I’d like you to think back to your first job. Your first corporate job. What was that job like? I was a clerk, coding premium payments at a life insurance company in Hartford, Connecticut. It wasn’t a very intellectually challenging or stimulating job, but I quickly learned there was something that was really special about this place that I was working.
What I found was, when I wanted to get my teeth cleaned, I just made an appointment and I never left the building! And on my lunch hour, I would go to the bowling alley and there I would bowl with my colleagues. But it was more than just convenient health benefits and fun.
This was very early in my career, and when it came to the big picture of my life, I didn’t know what I wanted my career path to look like. I didn’t even know what my skills were! Yet, through this amazing employer, I had the opportunity to join a Toastmasters group where I first learned to speak. They also arranged for me to do some career testing which provided guidance on what my strengths and skills were. That was really meaningful for me. This organization wasn't just giving me a paycheck and benefits, they were looking after my well-being.
Since it was my first job, I thought that all companies were like this! It wasn’t until later in my career, when I had worked at many types of organizations, that I really came to appreciate how special my first employer was. The leaders really understood the essence of wellbeing, what wellbeing means from a business perspective, and how it translates to business success. They understood the wellbeing imperative.
Today, more organizations are coming to this realization. They’re seeing the connection between the wellbeing of their employees and the profitability of their business. For example, businesses profit from engaged employees. We know this, yet according to Gallup research, a whopping 70% of the workforce is disengaged. Think about what that means in lost productivity and our ability to be able to compete globally! What is your company doing to engage its employees?
Businesses profit from happy employees. When employees are happy they are more likely to stay with the organization.
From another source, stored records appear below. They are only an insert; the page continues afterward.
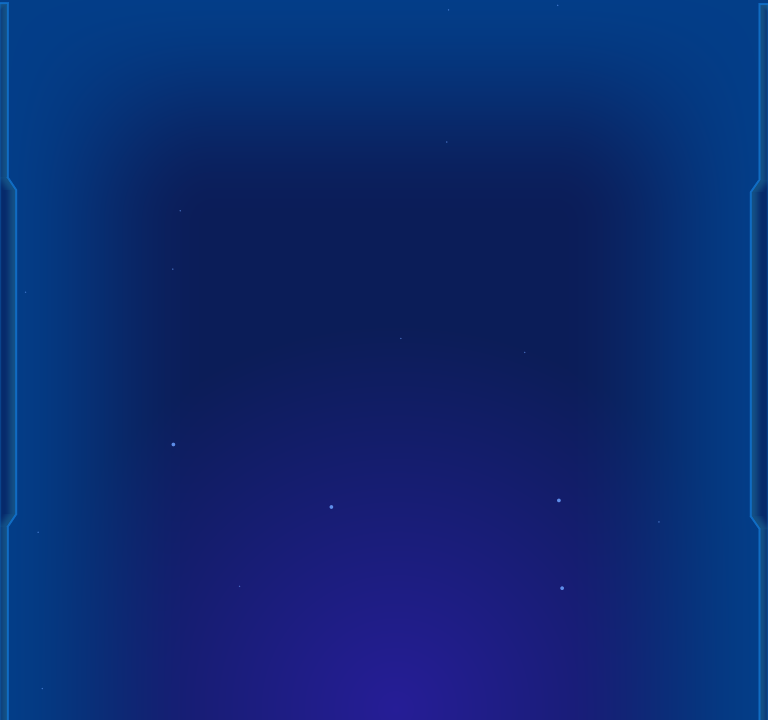
Write a WebGL 2 fragment shader that draws this background.

```glsl
#version 300 es
precision highp float;
// Deep blue night backdrop with a violet glow, sparse stars and glowing side rails.

uniform vec2 u_resolution;
out vec4 outColor;

const vec3 NAVY = vec3(0.045, 0.112, 0.345);
const vec3 EDGE_BLUE = vec3(0.012, 0.242, 0.535);
const vec3 VIOLET = vec3(0.148, 0.112, 0.590);
const vec3 PANEL = vec3(0.025, 0.165, 0.420);
const vec3 TEAL = vec3(0.085, 0.340, 0.540);
const vec3 LINE_BLUE = vec3(0.065, 0.440, 0.790);
const vec3 STAR_BLUE = vec3(0.42, 0.63, 1.0);

vec2 hash2(vec2 cell) {
    vec3 q = fract(cell.xyx * vec3(0.1031, 0.1030, 0.0973));
    q += dot(q, q.yzx + 33.33);
    return fract((q.xx + q.yz) * q.zy);
}

// Navy field with a violet radial glow, framed by a soft inner shadow of blue.
vec3 backdrop(vec2 p, float width) {
    float glow = max(0.0, 1.0 - length(p - vec2(0.55, 0.015)) / 0.53);
    vec3 color = mix(NAVY, VIOLET, glow);
    float side = min(p.x, width - p.x);
    float openX = smoothstep(-0.015, 0.295, side);
    float openY = smoothstep(-0.025, 0.310, 1.0 - p.y);
    return mix(EDGE_BLUE, color, openX * openY);
}

// One jittered star in each grid cell, the larger ones only in the lower part.
float stars(vec2 p, float pixel) {
    const float CELLS = 4.6;
    vec2 home = floor(p * CELLS);
    float light = 0.0;
    for (int j = -1; j <= 1; j++) {
        for (int i = -1; i <= 1; i++) {
            vec2 cell = home + vec2(i, j);
            vec2 center = (cell + 0.1 + 0.8 * hash2(cell + 7.0)) / CELLS;
            vec2 kind = hash2(cell + 41.0);
            float large = step(0.68, kind.x) * step(center.y, 0.55);
            float radius = mix(0.0008, 0.0024, large);
            float dist = length(p - center);
            float disk = 1.0 - smoothstep(radius - 0.5 * pixel, radius + 0.7 * pixel, dist);
            light += disk * mix(0.55, 0.85, large) * step(0.12, kind.y);
        }
    }
    return min(light, 1.0);
}

// Signed distance to a rail against the side, widened around its middle.
float railDistance(float inset, float y, float narrow, float wide, float middle, float top) {
    float slope = (abs(y - middle) - 0.225) / 0.0175;
    float edge = mix(wide, narrow, clamp(slope, 0.0, 1.0));
    float tilt = slope > 0.0 && slope < 1.0 ? 0.82 : 1.0;
    return max((inset - edge) * tilt, y - top);
}

// Panel fill, teal inner glow, faint outer halo and bright outline.
vec3 paintRail(vec3 color, float dist, float inset, float pixel) {
    float inside = 1.0 - smoothstep(-0.5 * pixel, 0.5 * pixel, dist);
    float innerGlow = 1.0 - smoothstep(0.002, 0.017, -dist);
    vec3 fill = mix(PANEL, TEAL, 0.85 * innerGlow);
    float border = 1.0 - smoothstep(0.0005, 0.0005 + 1.5 * pixel, inset);
    fill = mix(fill, LINE_BLUE, 0.35 * border);
    color = mix(color, EDGE_BLUE, 0.3 * exp(-max(dist, 0.0) / 0.012));
    color = mix(color, fill, inside);
    float line = 1.0 - smoothstep(0.0007, 0.0007 + pixel, abs(dist));
    return mix(color, LINE_BLUE, 0.9 * line);
}

void main() {
    vec2 p = gl_FragCoord.xy / u_resolution.y;
    float width = u_resolution.x / u_resolution.y;
    float pixel = 1.0 / u_resolution.y;

    vec3 color = backdrop(p, width);
    color = mix(color, STAR_BLUE, stars(p, pixel));

    float rightInset = width - p.x;
    float leftRail = railDistance(p.x, p.y, 0.0108, 0.0226, 0.511, 0.9955);
    float rightRail = railDistance(rightInset, p.y, 0.0118, 0.0240, 0.508, 0.9942);
    color = paintRail(color, leftRail, p.x, pixel);
    color = paintRail(color, rightRail, rightInset, pixel);

    outColor = vec4(color, 1.0);
}
```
Turnover is very costly, it can cost as much as 150% of a given salary, and even higher at higher levels of the organization. Does your organization have a high turnover rate?
Businesses profit from healthy employees. Health care represents 18% of our gross domestic product. It is a big deal in this country. The model that we use in the United States for health care is an employer funded model. Employers need to be concerned about the health and well-being of their workforce. They’ve got to control those costs. How easy does your workplace make it for employees and their families to stay healthy?
Engagement, employee satisfaction, and employee health are business imperatives. So, what can you do to bring well-being to the forefront and make that connection between wellbeing and profitability? Start with culture. Adopt the belief, behaviors, and policies that show you care about your workforce and know they are important to your ability to be productive and meet your business goals.
My first job was so special for me. My employer made the connection between the engagement of the workforce, the profitability of the workforce, and the success of the business. They believed in and benefitted from the business imperative of well-being, and your organization can, too.